- [Stored dataset items]
[Start of Attachment]
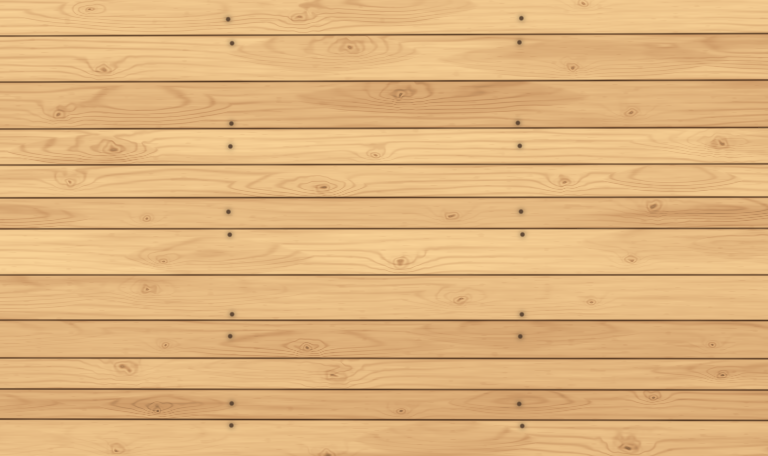
This texture is drawn by a Shadertoy shader. Its source:

```glsl
// Twelve horizontal pine boards with dark seams, nails, knots and flame grain.
// Each board bends a height field around hashed knots and lens-shaped flames;
// contour lines of that field become growth rings, stretched noise the fibres.

#define RING_DENSITY 58.0
#define RING_STRENGTH 0.42
#define FIBRE_STRENGTH 0.30
#define STREAK_STRENGTH 0.60
#define KNOT_SPACING 0.56
#define FLAME_SPACING 0.85
#define SEAM_HALF_WIDTH 0.0016
#define NAIL_RADIUS 0.0046
#define NAIL_COLUMNS vec2(0.502, 1.142)
#define BASE_TONE 0.15

const vec3 LIGHT_WOOD = vec3(0.95, 0.79, 0.56);
const vec3 MID_WOOD = vec3(0.80, 0.60, 0.40);
const vec3 DARK_WOOD = vec3(0.55, 0.40, 0.26);
const vec3 SEAM_COLOR = vec3(0.25, 0.15, 0.08);
const vec3 NAIL_COLOR = vec3(0.34, 0.25, 0.18);

// Board edges, tones and nail heights, from bottom to top (-1 = no nail)
const float EDGE[13] = float[13](-0.02, 0.081, 0.147, 0.215, 0.298, 0.397,
    0.498, 0.566, 0.638, 0.717, 0.820, 0.921, 1.02);
const float TONE[12] = float[12](0.62, 0.32, 0.60, 0.35, 0.62, 0.85,
    0.55, 0.82, 0.85, 0.42, 0.80, 0.82);
const float NAIL_Y[12] = float[12](0.068, 0.116, -1.0, 0.263, 0.311, 0.485,
    0.535, -1.0, 0.678, 0.728, 0.9035, 0.956);

float hash(vec2 p) {
    vec3 q = fract(p.xyx * 0.1031);
    q += dot(q, q.yzx + 33.33);
    return fract((q.x + q.y) * q.z);
}

float noise(vec2 p) {
    vec2 i = floor(p), f = fract(p);
    f = f * f * (3.0 - 2.0 * f);
    return mix(mix(hash(i), hash(i + vec2(1, 0)), f.x),
               mix(hash(i + vec2(0, 1)), hash(i + vec2(1, 1)), f.x), f.y);
}

float fbm(vec2 p) {
    float sum = 0.0, amp = 0.5;
    for (int i = 0; i < 4; i++) {
        sum += amp * noise(p);
        p = p * 2.03 + 17.3;
        amp *= 0.5;
    }
    return sum;
}

// Adds knots to the ring field and returns their darkness
float addKnots(vec2 p, float id, float lo, float hi, inout float field) {
    float dark = 0.0;
    for (float c = -1.0; c <= 1.0; c++) {
        vec2 key = vec2(floor(p.x / KNOT_SPACING) + c + 20.0, id * 3.0 + 5.0);
        float size = hash(key + 71.0);
        vec2 center = vec2((key.x - 20.0 + 0.15 + 0.7 * hash(key)) * KNOT_SPACING,
                           mix(lo, hi, 0.22 + 0.56 * hash(key + 37.0)));
        vec2 d = (p - center) / mix(0.007, 0.019, size * size);
        d += 0.9 * (vec2(noise(p * 70.0), noise(p * 70.0 + 40.0)) - 0.5);
        float e = length(d * vec2(0.75, 1.15));
        field += 2.2 * exp(-0.22 * dot(d * vec2(0.45, 1.0), d * vec2(0.45, 1.0)));
        dark += exp(-0.8 * e * e) * (0.45 + 0.35 * sin(8.0 * e)) + 0.55 * exp(-14.0 * e * e);
        dark += 0.12 * exp(-0.25 * e * e);
    }
    return dark;
}

// Adds long pointed flames to the ring field and returns their inner tint
float addFlames(vec2 p, float id, float lo, float hi, inout float field) {
    float tint = 0.0;
    for (float c = -1.0; c <= 1.0; c++) {
        vec2 key = vec2(floor(p.x / FLAME_SPACING) + c + 50.0, id * 5.0 + 9.0);
        vec2 center = vec2((key.x - 50.0 + hash(key)) * FLAME_SPACING,
                           mix(lo, hi, 0.3 + 0.4 * hash(key + 13.0)));
        vec2 d = (p - center) / vec2(mix(0.16, 0.36, hash(key + 29.0)), 0.45 * (hi - lo));
        float e = d.x * d.x + sqrt(d.y * d.y + 0.02);
        e += 0.35 * (fbm(p * vec2(7.0, 22.0) + id * 9.0) - 0.47);
        field += 3.0 * max(0.0, 1.0 - e);
        tint += smoothstep(1.02, 0.85, e) * hash(key + 53.0);
    }
    return tint;
}

void mainImage(out vec4 fragColor, in vec2 fragCoord) {
    float px = 1.0 / iResolution.y;
    vec2 p = fragCoord * px;
    p.y -= 0.006 * p.x * (p.y - 0.38); // boards fan out slightly

    int board = 0;
    for (int k = 1; k < 12; k++) if (p.y > EDGE[k]) board = k;
    float id = float(board), lo = EDGE[board], hi = EDGE[board + 1];

    // Growth rings
    vec2 q = p + vec2(hash(vec2(id, 4.0)) * 40.0, id * 3.0);
    float field = p.y * RING_DENSITY + 3.0 * fbm(q * vec2(1.7, 9.0));
    float knots = addKnots(p, id, lo, hi, field);
    float flames = addFlames(p, id, lo, hi, field);
    float ring = pow(0.5 + 0.5 * sin(6.2832 * field), 4.0);
    float ringAmount = smoothstep(0.25, 0.8, noise(q * vec2(3.0, 16.0) + 8.0));

    // Fibres, pores and brown streaks
    float fibre = 0.6 * noise(q * vec2(8.0, 190.0)) + 0.4 * noise(q * vec2(30.0, 330.0)) - 0.5;
    float pores = smoothstep(0.78, 1.0, noise(q * vec2(42.0, 260.0) + 5.0));
    float streak = smoothstep(0.52, 0.82, fbm(q * vec2(1.4, 26.0) + 31.0));

    float tone = BASE_TONE + TONE[board] + 0.35 * (fbm(q * vec2(1.5, 5.0)) - 0.47);
    tone -= 0.05 * (p.x - 0.84) + 0.24 * flames + 0.9 * knots;
    tone -= RING_STRENGTH * ring * mix(0.25, 1.0, ringAmount);
    tone += FIBRE_STRENGTH * fibre - 0.16 * pores;
    tone -= STREAK_STRENGTH * streak * (1.4 - TONE[board]);

    // Seams with soft shading beside them
    float toLow = p.y - lo, toHigh = hi - p.y, edge = min(toLow, toHigh);
    float seamId = toLow < toHigh ? id : id + 1.0;
    tone -= 0.25 * exp(-edge / 0.004);
    float seam = 1.0 - smoothstep(SEAM_HALF_WIDTH - px, SEAM_HALF_WIDTH + px, edge);
    seam *= mix(0.7, 1.0, hash(vec2(seamId, 7.0))) * mix(0.8, 1.0, noise(vec2(p.x * 12.0, seamId)));

    tone = clamp(tone, -1.2, 1.15);
    vec3 color = tone > 0.0 ? mix(MID_WOOD, LIGHT_WOOD, tone) : mix(MID_WOOD, DARK_WOOD, -tone);
    color = mix(color, SEAM_COLOR, seam);

    // Two columns of nails
    for (int k = 0; k < 2; k++) {
        float jitter = 0.014 * (hash(vec2(id, float(k) + 2.0)) - 0.5);
        float d = length(p - vec2(NAIL_COLUMNS[k] + jitter, NAIL_Y[board]));
        color *= 1.0 - 0.2 * exp(-d * d / 0.00008);
        color = mix(color, NAIL_COLOR, 0.9 * (1.0 - smoothstep(NAIL_RADIUS - px, NAIL_RADIUS + px, d)));
    }
    fragColor = vec4(color, 1.0);
}
```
[End of Attachment]
- [YOUR OBJECTIVE] Only the lines with the string "boards" are wanted; pick them out of the records above and copy them.

- [RESULT FOR THIS TASK]
// Twelve horizontal pine boards with dark seams, nails, knots and flame grain.
    p.y -= 0.006 * p.x * (p.y - 0.38); // boards fan out slightly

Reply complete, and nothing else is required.